A federal judge in Washington, D.C., on Tuesday ordered the U.S. Postal Service to sweep facilities for remaining mail ballots and rush their delivery, as receipt deadlines close in.
U.S. District Judge Emmet Sullivan, who has presided over several lawsuits aimed at Postal Service election mail delays, gave the Postal Service until 3 p.m. to "ensure that no ballots have been held up" in regions that have been slow to process mail ballots.
The order comes as a record number of Americans have already cast their ballots for Tuesday’s elections through the mail as a safety precaution during the coronavirus pandemic.
It applies to areas within the battleground states of Pennsylvania, Michigan, Georgia, Texas, Florida and Arizona, where polls have shown a tight race between President Trump and Democratic nominee Joe Biden.
With the exception of Pennsylvania and Texas, each of those states requires that mail ballots be received by the close of polls on Election Day, meaning late-arriving ballots would not be counted.
Pennsylvania’s Nov. 6 mail ballot due date is also subject to change, after three conservative Supreme Court justices last week held open the possibility of taking up a GOP appeal after Election Day that, if successful, would invalidate any ballots arriving after Nov. 3.
Texas will accept mail ballots postmarked by Election Day and received by 5 p.m. the following day.
Tuesday’s order was the strongest measure Sullivan has imposed so far, after previously ordering the Postal Service to take “extraordinary measures” to deliver election mail and requiring daily progress updates.
Sullivan ordered the sweep of facilities after the Postal Service disclosed a trove of data Tuesday showing continued delays in various regions of the country.
Roughly 300,000 ballots that received a scan indicating they were entered into the mail processing system showed no corresponding destination scan that would confirm their delivery, according to an analysis of Postal Service data by the NAACP, one the groups involved in the litigation.
The judge’s order specifically called for expedited service in Philadelphia and central Pennsylvania; Detroit; Colorado; Wyoming; Atlanta; Houston; Alabama; Northern New England; greater South Carolina; Lakeland and South Florida; and Arizona.

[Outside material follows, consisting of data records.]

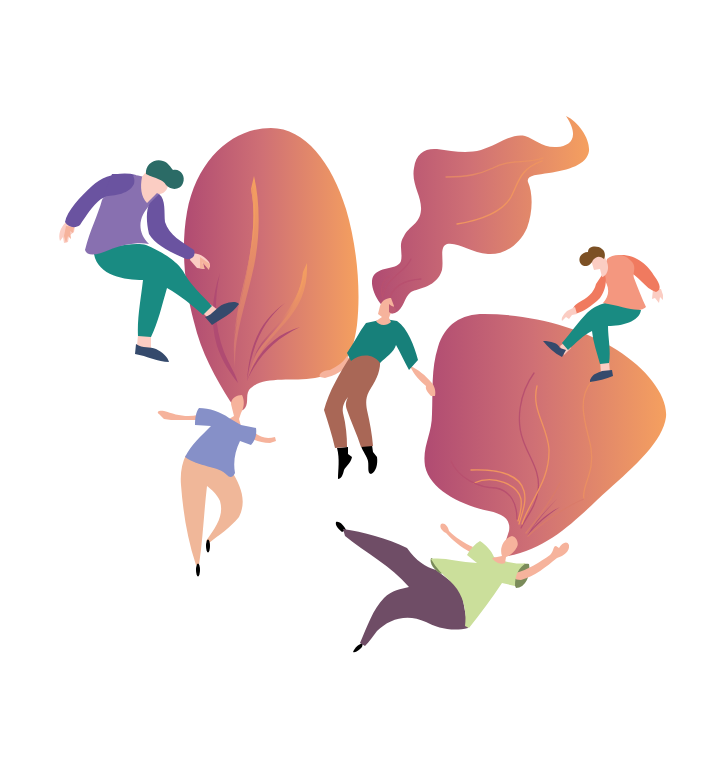
<!DOCTYPE html>
<html lang="en">
<head>
<meta charset="utf-8">
<title>Floating figures</title>
<style>
:root {
  --paper: #ffffff;
  --plum: #b04b72;
  --rose: #cf7075;
  --amber: #f5a05f;
  --skin: #f6b39c;
  --skin-pale: #fbcdc3;
  --violet: #8870b0;
  --violet-deep: #6a53a0;
  --teal: #198b82;
  --teal-deep: #17807a;
  --navy: #354a6c;
  --hair-green: #2b6b66;
  --coral: #f4977f;
  --coral-deep: #f07a5f;
  --hair-brown: #7c5024;
  --blue: #8690c8;
  --peach: #f0b799;
  --brown: #a96756;
  --lime: #cbdf9b;
  --olive: #7a8b5a;
  --aubergine: #6f4d66;
  --ink: #000000;
}
html, body { margin: 0; background: var(--paper); overflow: hidden; }
svg { display: block; width: 727px; height: 772px; }
.skin { fill: var(--skin); }
.skin-pale { fill: var(--skin-pale); }
.violet { fill: var(--violet); }
.violet-deep { fill: var(--violet-deep); }
.teal { fill: var(--teal); }
.teal-deep { fill: var(--teal-deep); }
.navy { fill: var(--navy); }
.hair-green { fill: var(--hair-green); }
.coral { fill: var(--coral); }
.coral-deep { fill: var(--coral-deep); }
.hair-brown { fill: var(--hair-brown); }
.blue { fill: var(--blue); }
.peach { fill: var(--peach); }
.brown { fill: var(--brown); }
.lime { fill: var(--lime); }
.olive { fill: var(--olive); }
.aubergine { fill: var(--aubergine); }
.ink { fill: var(--ink); }
.from { stop-color: var(--plum); }
.mid { stop-color: var(--rose); }
.to { stop-color: var(--amber); }
.strand-light { fill: url(#strand-light); }
.strand-dark { fill: var(--plum); }
.line { fill: none; stroke-linecap: round; stroke-width: 1.3; }
.line-amber { stroke: #f0955f; }
.line-rose { stroke: #d97b6a; }
.line-plum { stroke: #b8506f; }
</style>
</head>
<body>
<svg viewBox="0 0 727 772" role="img" aria-label="Five people floating and leaping around huge flowing heads of hair">
  <defs>
    <linearGradient id="hair">
      <stop class="from" offset="0"/>
      <stop class="mid" offset=".45"/>
      <stop class="to" offset="1"/>
    </linearGradient>
    <linearGradient id="strand-light" x1="0" y1="1" x2="0" y2="0">
      <stop class="mid" offset="0"/>
      <stop class="to" offset="1"/>
    </linearGradient>
  </defs>

  <g id="hair-balloon">
    <path fill="url(#hair)" d="M271 128C305 128 332 163 346 209C357 246 361 290 357 325C353 357 341 374 315 378C290 382 262 375 249 390C245 396 250 405 243 410C238 412 234 406 230 401C216 379 201 352 194 322C184 285 181 246 187 212C197 159 233 128 271 128Z"/>
    <path class="strand-light" d="M254 176C261 206 260 243 252 275C245 306 234 336 235 368C231 338 238 306 246 274C253 243 256 212 251 189Z"/>
    <path fill="url(#hair)" d="M253 187C257 212 254 243 247 273C241 300 235 324 234 344C236 322 241 298 246 274C253 243 256 213 251 190Z"/>
    <path class="strand-light" d="M307 263C308 289 300 306 285 323C270 340 255 355 248 381C251 354 268 338 282 320C294 305 301 289 303 272Z"/>
    <path fill="url(#hair)" d="M304 274C302 294 294 307 282 322C270 337 259 346 254 358C259 342 271 333 281 320C293 305 300 290 304 274Z"/>
    <path class="strand-dark" d="M285 303C266 317 250 336 247 381C252 346 262 322 285 303ZM300 327C276 334 257 351 247 381C258 356 275 339 300 327Z"/>
    <path class="strand-dark" d="M220 273C214 300 214 325 224 352C229 365 235 372 238 383C230 373 222 361 217 346C210 322 212 296 220 273Z"/>
  </g>

  <g id="hair-plume">
    <path fill="url(#hair)" d="M566 116C579 122 590 139 589 151C587 165 568 170 549 173C537 175 526 175 528 182C533 193 533 212 527 228C519 246 503 255 488 254C471 253 459 242 447 244C439 247 444 259 442 270C437 287 419 288 411 292C404 297 404 309 395 313C389 315 385 309 380 303C374 295 369 282 374 275C381 266 398 270 401 261C403 252 398 245 404 236C409 226 420 224 421 210C422 196 411 184 414 168C416 153 425 148 437 149C452 151 466 154 481 150C498 145 511 133 525 136C535 139 542 148 557 147C571 146 580 137 566 116Z"/>
    <path class="line line-amber" d="M543 158C526 164 509 159 493 168C480 174 468 177 446 177" opacity=".65"/>
    <path class="line line-amber" d="M542 161C520 169 519 181 511 197C503 211 482 220 457 224"/>
    <path class="line line-plum" d="M411 259C405 273 386 277 383 296M421 279C405 280 394 286 390 297M389 276C381 282 380 291 383 298"/>
  </g>

  <g id="hair-boulder">
    <path fill="url(#hair)" d="M484 314C529 314 581 327 617 350C647 369 668 396 666 417C663 441 635 466 608 490C580 515 552 548 508 556C501 551 506 541 509 531C511 519 503 514 489 511C461 505 430 490 425 466C422 446 432 435 432 414C433 391 431 369 438 347C445 324 461 314 484 314Z"/>
    <path class="line line-plum" d="M534 373C519 394 516 421 523 440C529 458 541 471 538 491C536 506 527 516 521 528"/>
    <path class="line line-amber" d="M537 386C531 410 547 425 549 449C550 481 530 500 522 524"/>
    <path class="line line-amber" d="M592 381C575 400 587 427 591 448C595 474 581 486 584 499" opacity=".7"/>
    <path class="line line-rose" d="M584 499C569 505 545 520 528 536M560 483C548 507 536 520 526 533"/>
    <path class="strand-dark" d="M557 499C545 511 535 522 527 536C537 524 549 514 560 507C549 512 539 521 532 529C539 518 548 509 557 499Z"/>
    <path class="line line-amber" d="M471 470C499 469 520 475 524 491C527 502 522 513 519 524"/>
    <path class="line line-amber" d="M474 483C494 474 518 485 521 499C522 507 520 515 518 521"/>
    <path class="line line-plum" d="M451 461C458 478 479 488 496 488C511 491 517 504 517 519"/>
  </g>

  <g id="leaper-in-violet">
    <path class="skin-pale" d="M66 222C60 228 58 235 60 241L63 237L64 243L68 242L69 236L74 232L75 226Z"/>
    <path class="skin" d="M66 226L74 227L73 233L70 231L71 239L68 236L66 243L64 236Z"/>
    <path class="violet-deep" d="M136 175C120 171 103 176 92 186C80 197 67 211 65 222C68 227 75 229 80 225C86 216 92 206 101 199C113 193 132 196 136 175Z"/>
    <path class="skin-pale" d="M138 335L151 336L151 349L137 346Z"/>
    <path class="navy" d="M136 344C143 349 150 346 156 349C162 352 168 357 169 362C158 362 147 356 135 354Z"/>
    <path class="skin-pale" d="M201 311L210 304L218 310L209 319Z"/>
    <path class="navy" d="M205 317C214 314 216 307 224 304C230 302 236 301 239 304C232 314 221 319 212 325Z"/>
    <path class="teal" d="M94 254C108 246 136 242 146 245C160 251 176 260 183 271C190 285 203 296 212 306L203 315C192 305 181 296 167 288C162 305 158 323 151 337L138 336C137 318 141 298 143 280C125 280 98 276 94 254Z"/>
    <path class="violet" d="M134 175C124 191 107 192 102 200C98 215 90 230 85 250C87 257 98 255 109 250C121 245 138 242 149 244C136 231 139 216 150 205L162 191C156 180 145 176 134 175Z"/>
    <path class="violet-deep" d="M103 197C111 195 128 196 134 184C135 179 134 176 131 174L112 174Z"/>
    <path class="skin-pale" d="M142 177C147 169 152 168 158 171L168 184C168 192 160 196 157 193L147 203C141 197 140 187 142 177Z"/>
    <path class="hair-green" d="M146 174C145 164 155 158 163 161C169 163 170 167 173 170C180 168 186 176 183 183C180 191 170 190 166 185C163 179 156 179 146 174Z"/>
    <path class="skin-pale" d="M191 254C198 252 204 256 209 262C211 266 210 269 207 267L203 261L204 269L197 268L190 260Z"/>
    <path class="skin" d="M200 257L210 264L209 270L202 262L205 269L200 268Z"/>
    <path class="violet-deep" d="M159 194C166 199 164 213 165 222C169 235 182 242 194 250C196 256 192 260 186 259C172 253 155 245 149 234C146 221 146 209 150 203Z"/>
  </g>

  <g id="leaper-in-coral">
    <path class="skin-pale" d="M560 346L567 341L571 348L564 355Z"/>
    <path class="navy" d="M543 341C551 341 558 343 560 348L566 350L562 357C554 353 548 347 543 341Z"/>
    <path class="skin-pale" d="M600 360L609 361L610 373L601 374Z"/>
    <path class="navy" d="M590 380C593 373 598 373 602 371L612 370L613 376C606 379 598 381 590 382Z"/>
    <path class="teal" d="M605 303C616 303 631 306 641 310C639 322 622 326 608 326C608 338 611 351 609 363L600 364C597 353 593 342 592 331C583 335 576 343 568 350L562 343C570 334 578 322 587 313C593 307 599 305 605 303Z"/>
    <path class="skin-pale" d="M653 289L661 289L663 295L663 300L660 297L659 303L655 298L652 299Z"/>
    <path class="coral-deep" d="M619 255C636 254 648 265 655 277C660 284 662 290 656 292C645 289 638 274 627 271Z"/>
    <path class="coral" d="M607 259C613 254 624 253 630 260C638 266 632 273 634 278C638 288 642 299 646 307C639 314 623 306 603 303C611 294 609 285 602 277Z"/>
    <path class="coral-deep" d="M604 272C608 281 605 291 600 298C592 306 583 312 575 314C571 311 573 306 578 303C587 298 594 293 596 284Z"/>
    <path class="skin-pale" d="M575 307L567 311C563 315 561 318 562 321L566 317L569 319L572 315L577 314Z"/>
    <path class="skin-pale" d="M591 260L603 253L607 262C610 270 606 276 602 277L600 269L594 270Z"/>
    <path class="hair-brown" d="M588 252C588 246 597 245 602 249C606 252 605 257 604 259C599 255 596 257 593 260C591 266 584 268 581 264C577 259 581 252 588 252Z"/>
  </g>

  <g id="floater-in-blue">
    <path class="skin" d="M198 415C185 418 174 414 164 411C159 410 156 412 159 414L164 419L171 420L198 420Z"/>
    <path class="skin" d="M254 432C261 438 267 439 275 437L276 441L270 443C263 443 257 441 252 439Z"/>
    <path class="peach" d="M186 455C197 462 213 467 231 470C241 486 247 501 239 517C230 528 219 535 209 543L206 541C217 526 224 515 220 501C217 494 211 489 207 486C204 511 203 538 199 565L196 565C187 538 183 511 181 485C180 473 182 463 186 455Z"/>
    <ellipse class="ink" cx="198" cy="570" rx="2" ry="6.5"/>
    <ellipse class="ink" cx="208" cy="546" rx="2" ry="6.5"/>
    <path class="skin" d="M231 404C231 398 237 395 242 395C245 401 244 408 241 413L239 419L241 426C236 430 230 424 229 419L234 416Z"/>
    <path class="blue" d="M199 408C209 408 221 412 229 418L241 425L256 428C257 435 255 440 251 445L240 441C235 451 233 462 235 473C232 479 229 477 227 475C219 466 198 467 185 457C191 445 201 436 211 426L195 425C195 418 196 412 199 408Z"/>
  </g>

  <g id="floater-in-teal">
    <path class="skin" d="M347 356C343 363 336 367 330 370C323 370 318 374 320 377L325 378C333 376 345 371 351 361Z"/>
    <path class="skin" d="M410 366C418 369 426 376 431 382C435 386 436 392 435 396L431 396C428 393 425 389 426 386C420 381 414 375 410 366Z"/>
    <path class="ink" d="M337 448L348 447L348 454L352 457C351 463 346 466 344 470C343 475 341 479 338 479C338 470 340 459 337 448Z"/>
    <path class="ink" d="M361 446L372 445L373 452L377 457C378 464 376 472 371 474C367 473 369 467 368 461C367 456 363 452 361 446Z"/>
    <path class="brown" d="M350 357C357 352 371 354 380 359C381 369 377 379 371 388C365 397 366 403 367 410C370 423 372 434 373 446L361 447C357 434 351 422 347 410C345 404 346 402 348 397C344 402 342 407 343 413C346 425 347 436 347 447L335 448C332 435 328 422 324 410C329 391 340 373 350 357Z"/>
    <path class="teal-deep" d="M366 323L385 319L397 321C408 329 414 345 418 360L409 370C404 361 400 352 396 345C394 352 386 357 380 363C374 354 361 353 351 361L347 353C354 343 359 332 366 323Z"/>
    <path class="skin" d="M380 306C382 300 387 298 391 298L394 306C392 311 390 314 389 318L391 322C386 327 378 325 376 321L382 317L378 314Z"/>
    <path fill="#bd5a72" d="M389 304C392 307 396 306 396 310C395 314 391 314 389 312Z"/>
  </g>

  <g id="floater-in-lime">
    <path class="skin" d="M473 547C464 543 455 537 449 531C448 526 444 522 441 524C439 527 442 531 446 533C452 540 461 547 470 552Z"/>
    <path class="ink" d="M336 522C340 521 344 526 346 530L342 532C338 529 335 525 336 522Z"/>
    <path class="ink" d="M353 652C355 647 359 644 363 643L362 647C359 650 356 653 353 652Z"/>
    <path class="aubergine" d="M343 529C363 532 387 538 407 548C416 561 426 567 436 570L461 589L468 628C453 632 437 628 426 622C407 613 389 619 377 631C373 636 369 642 365 646L360 643C367 627 373 609 384 598C392 590 401 589 409 587C391 566 366 553 345 536Z"/>
    <path class="olive" d="M431 558L449 566L441 574C434 570 429 563 431 558Z"/>
    <path class="olive" d="M513 581C513 570 521 562 529 564C531 576 525 588 516 588Z"/>
    <path class="skin" d="M515 573C528 570 540 562 550 555C554 551 553 546 556 546L559 548C562 543 567 540 569 545C570 551 564 556 557 558C546 567 535 576 521 580C514 580 512 577 515 573Z"/>
    <path class="lime" d="M480 541C486 545 491 550 494 557C503 561 514 565 526 563C519 568 515 574 515 586L502 583C492 598 480 614 469 628L465 626C467 609 463 593 450 581C443 575 436 568 431 559C443 557 458 562 477 563L467 555C470 549 475 544 480 541Z"/>
    <path class="skin" d="M492 558L502 556C499 548 504 538 512 536C517 537 519 544 517 547C514 553 509 556 506 557L505 563C500 565 495 562 492 558Z"/>
  </g>
</svg>
</body>
</html>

Sullivan previously ordered the Postal Service to restore high-speed mail sorting machines at facilities that cannot process first class election mail efficiently amid the coronavirus pandemic.

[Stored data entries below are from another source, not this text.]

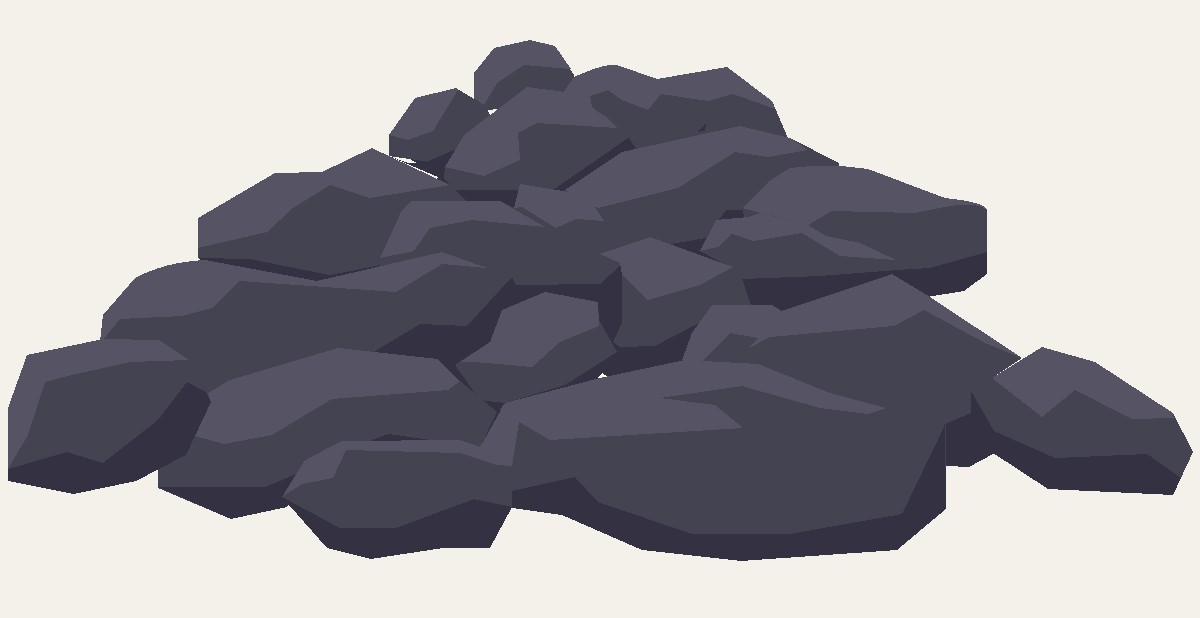
<!DOCTYPE html>
<html lang="en">
<head>
<meta charset="utf-8">
<title>Rock pile</title>
<style>
:root{--paper:#f4f1ea;--lit:#565464;--face:#444352;--shade:#343142}
html,body{margin:0;height:100%;overflow:hidden;background:var(--paper)}
svg{display:block;width:1200px;height:618px}
.lit{fill:var(--lit)}
.face{fill:var(--face)}
.shade{fill:var(--shade)}
.gap{fill:#fff}
</style>
</head>
<body>
<svg viewBox="0 0 1200 618" role="img" aria-label="A heap of dark grey rocks" shape-rendering="crispEdges">
<g id="gaps-between-rocks">
<polygon class="shade" points="408,158 480,120 620,110 720,120 780,150 830,200 900,262 930,300 980,400 940,460 600,470 300,470 190,440 150,350 205,262 330,270 440,176"/>
</g>
<g id="summit-rock">
<polygon class="face" points="474,73 494,48 530,40 555,46 574,75 574,105 484,110 474,98"/>
<polygon class="lit" points="474,73 494,48 530,40 555,46 571,69 524,65 497,83 484,105 474,98"/>
</g>
<g id="summit-left-rock">
<polygon class="face" points="389,135 415,98 456,88 484,105 500,130 450,165 389,156"/>
<polygon class="lit" points="389,135 415,98 456,88 458,90 433,131 408,140"/>
<polygon class="shade" points="389,156 408,163 424,163 456,149 440,178"/>
</g>
<g id="summit-right-rock">
<path class="face" d="M574,77Q605,63 617,65L657,79 727,67 772,101 788,138 740,160 620,160 560,100Z"/>
<path class="lit" d="M574,77Q605,63 617,65L657,79 727,67 772,101 775,109 733,94 708,101 661,94 648,110 622,100 608,90 590,96 592,107 617,127 560,97Z"/>
<polygon class="shade" points="697,132 706,124 705,131"/>
</g>
<g id="upper-centre-rock">
<polygon class="shade" points="553,190 628,137 636,148 580,190"/>
<polygon class="face" points="445,167 464,135 527,87 565,92 617,127 628,138 553,190 455,190 444,178"/>
<polygon class="lit" points="445,167 464,135 527,87 565,92 608,118 617,128 537,123 518,133 520,160 484,176"/>
</g>
<g id="upper-right-rock">
<polygon class="face" points="565,190 622,152 740,126 790,138 839,163 840,175 760,200 742,210 726,210 706,238 660,246 600,254 560,230"/>
<polygon class="lit" points="565,190 622,152 740,126 790,138 808,150 768,157 735,152 678,188 598,208"/>
</g>
<g id="right-shoulder-rock">
<path class="face" d="M742,208L768,182 790,168Q830,163 868,169L945,198Q985,202 987,210L987,252 930,268 897,270 830,262 745,220Z"/>
<path class="lit" d="M742,208L768,182 790,168Q830,163 868,169L945,198Q985,202 987,210C972,199 945,207 915,213L832,211 808,225Z"/>
<polygon class="shade" points="897,270 930,268 987,252 987,274 964,291 927,297 897,284"/>
</g>
<g id="right-ledge-rock">
<polygon class="face" points="700,251 716,220 748,217 808,225 896,260 897,270 820,276 742,279 730,267"/>
<polygon class="lit" points="700,251 716,220 748,217 760,213 808,225 826,236 860,243 896,260 840,256 802,233 754,241 732,234 718,247"/>
<polygon class="shade" points="742,279 820,276 897,270 850,292 784,312 750,306"/>
</g>
<g id="left-shoulder-rock">
<polygon class="face" points="198,218 275,173 322,172 372,148 450,185 466,201 420,240 380,265 330,275 250,259 198,258"/>
<polygon class="lit" points="198,218 275,173 322,172 372,148 450,185 370,198 330,185 293,208 267,232 198,248"/>
<polygon class="shade" points="198,258 250,259 330,275 317,283 204,262"/>
</g>
<g id="centre-ledge-rock">
<polygon class="face" points="380,258 402,210 412,201 500,201 514,208 520,184 587,195 604,221 600,250 622,264 600,284 516,285 480,300 380,275"/>
<polygon class="lit" points="380,258 402,210 412,201 500,201 545,227 472,220 430,228 414,251"/>
<polygon class="lit" points="514,208 520,184 587,195 604,221 576,219 556,228 522,207"/>
</g>
<g id="wide-left-rock">
<polygon class="shade" points="377,350 420,320 467,322 512,277 516,285 500,312 490,342 455,368"/>
<path class="face" d="M100,342L103,315 135,278Q165,262 205,260L317,281 442,252 487,268 512,277 467,326 420,324 377,350 300,400 200,400 150,350Z"/>
<path class="lit" d="M100,342L103,315 135,278Q165,262 205,260L317,281 442,252 487,268 442,264 396,292 240,281 212,308 182,316 120,319 103,340Z"/>
</g>
<g id="centre-block-rock">
<polygon class="face" points="600,254 650,237 733,267 742,279 751,305 695,325 655,346 620,347 613,342 622,323 622,266"/>
<polygon class="lit" points="600,254 650,237 733,267 700,285 648,300 622,275 620,263"/>
</g>
<g id="centre-small-rock">
<polygon class="face" points="455,365 490,342 502,310 545,292 598,302 599,320 617,352 565,385 505,403 480,400"/>
<polygon class="lit" points="460,362 490,342 502,310 545,292 598,302 599,326 560,342 532,367 475,362"/>
<polygon class="gap" points="597,378 602,373 608,377"/>
</g>
<g id="right-slope-rock">
<polygon class="shade" points="943,425 971,388 995,453 969,467 946,466"/>
<polygon class="face" points="682,360 692,333 712,305 772,305 782,311 892,274 1022,358 992,378 971,391 971,413 943,425 880,450 740,420"/>
<polygon class="lit" points="682,360 692,333 712,305 772,305 782,311 892,274 930,297 1022,358 985,343 924,310 894,326 770,337 749,348 758,338 730,333 702,361"/>
</g>
<g id="far-right-rock">
<polygon class="face" points="992,378 1042,347 1095,362 1173,413 1193,452 1173,495 1048,489 993,453 971,391"/>
<polygon class="lit" points="992,378 1042,347 1095,362 1173,413 1174,418 1132,419 1075,390 1042,417"/>
<polygon class="shade" points="971,391 994,431 1055,458 1147,454 1181,478 1173,495 1048,489 993,453"/>
</g>
<g id="lower-left-rock">
<polygon class="face" points="158,468 186,455 205,392 230,380 338,348 437,359 460,381 497,412 480,447 430,440 388,434 372,440 318,475 287,507 231,519 158,488"/>
<polygon class="lit" points="208,393 230,380 338,348 437,359 460,381 448,390 332,399 272,435 224,444 195,436 211,402"/>
<polygon class="shade" points="158,487 265,487 318,465 287,507 231,519"/>
</g>
<g id="far-left-rock">
<polygon class="face" points="8,408 27,355 103,339 159,340 189,358 211,402 186,455 136,481 74,494 8,481"/>
<polygon class="lit" points="8,408 27,355 103,339 159,340 189,360 130,362 72,375 45,382 28,435 8,469"/>
<polygon class="shade" points="8,469 67,452 103,463 158,420 187,382 206,392 211,402 186,455 136,481 74,494 8,481"/>
</g>
<g id="front-left-rock">
<polygon class="face" points="282,497 305,460 342,441 460,440 480,447 512,430 512,507 490,548 443,548 371,559 327,548"/>
<polygon class="lit" points="282,497 305,460 342,441 460,440 480,447 505,403 520,422 512,466 497,465 460,453 346,450 333,478 302,484"/>
<polygon class="shade" points="282,497 340,528 396,528 474,499 512,507 490,548 443,548 371,559 327,548"/>
</g>
<g id="front-boulder">
<polygon class="face" points="512,508 512,466 519,422 505,403 600,378 685,360 758,364 830,388 946,425 946,509 897,550 741,561 642,550 562,515"/>
<polygon class="lit" points="500,410 505,403 600,378 685,360 758,364 830,393 886,408 868,414 820,408 742,386 660,398 715,405 743,428 550,440 519,422"/>
<polygon class="shade" points="512,491 575,477 598,502 692,534 790,534 902,514 945,425 946,509 897,550 741,561 642,550 562,515 512,508"/>
</g>
</svg>
</body>
</html>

He also ordered it to immediately reverse limitations on mail collection that had been put in place by Postmaster General Louis DeJoy, commanding the agency to inform workers of the court's changes.
DeJoy issued sweeping operational changes in June and July, citing cost-cutting measures during the pandemic. The alterations included changes to personnel, overtime pay for postal workers and removing mail sorting machines.
However, the changes drew bipartisan backlash from those who accused DeJoy, a major GOP donor and Trump ally who took over the role in June, of trying to use the changes to help the president win reelection.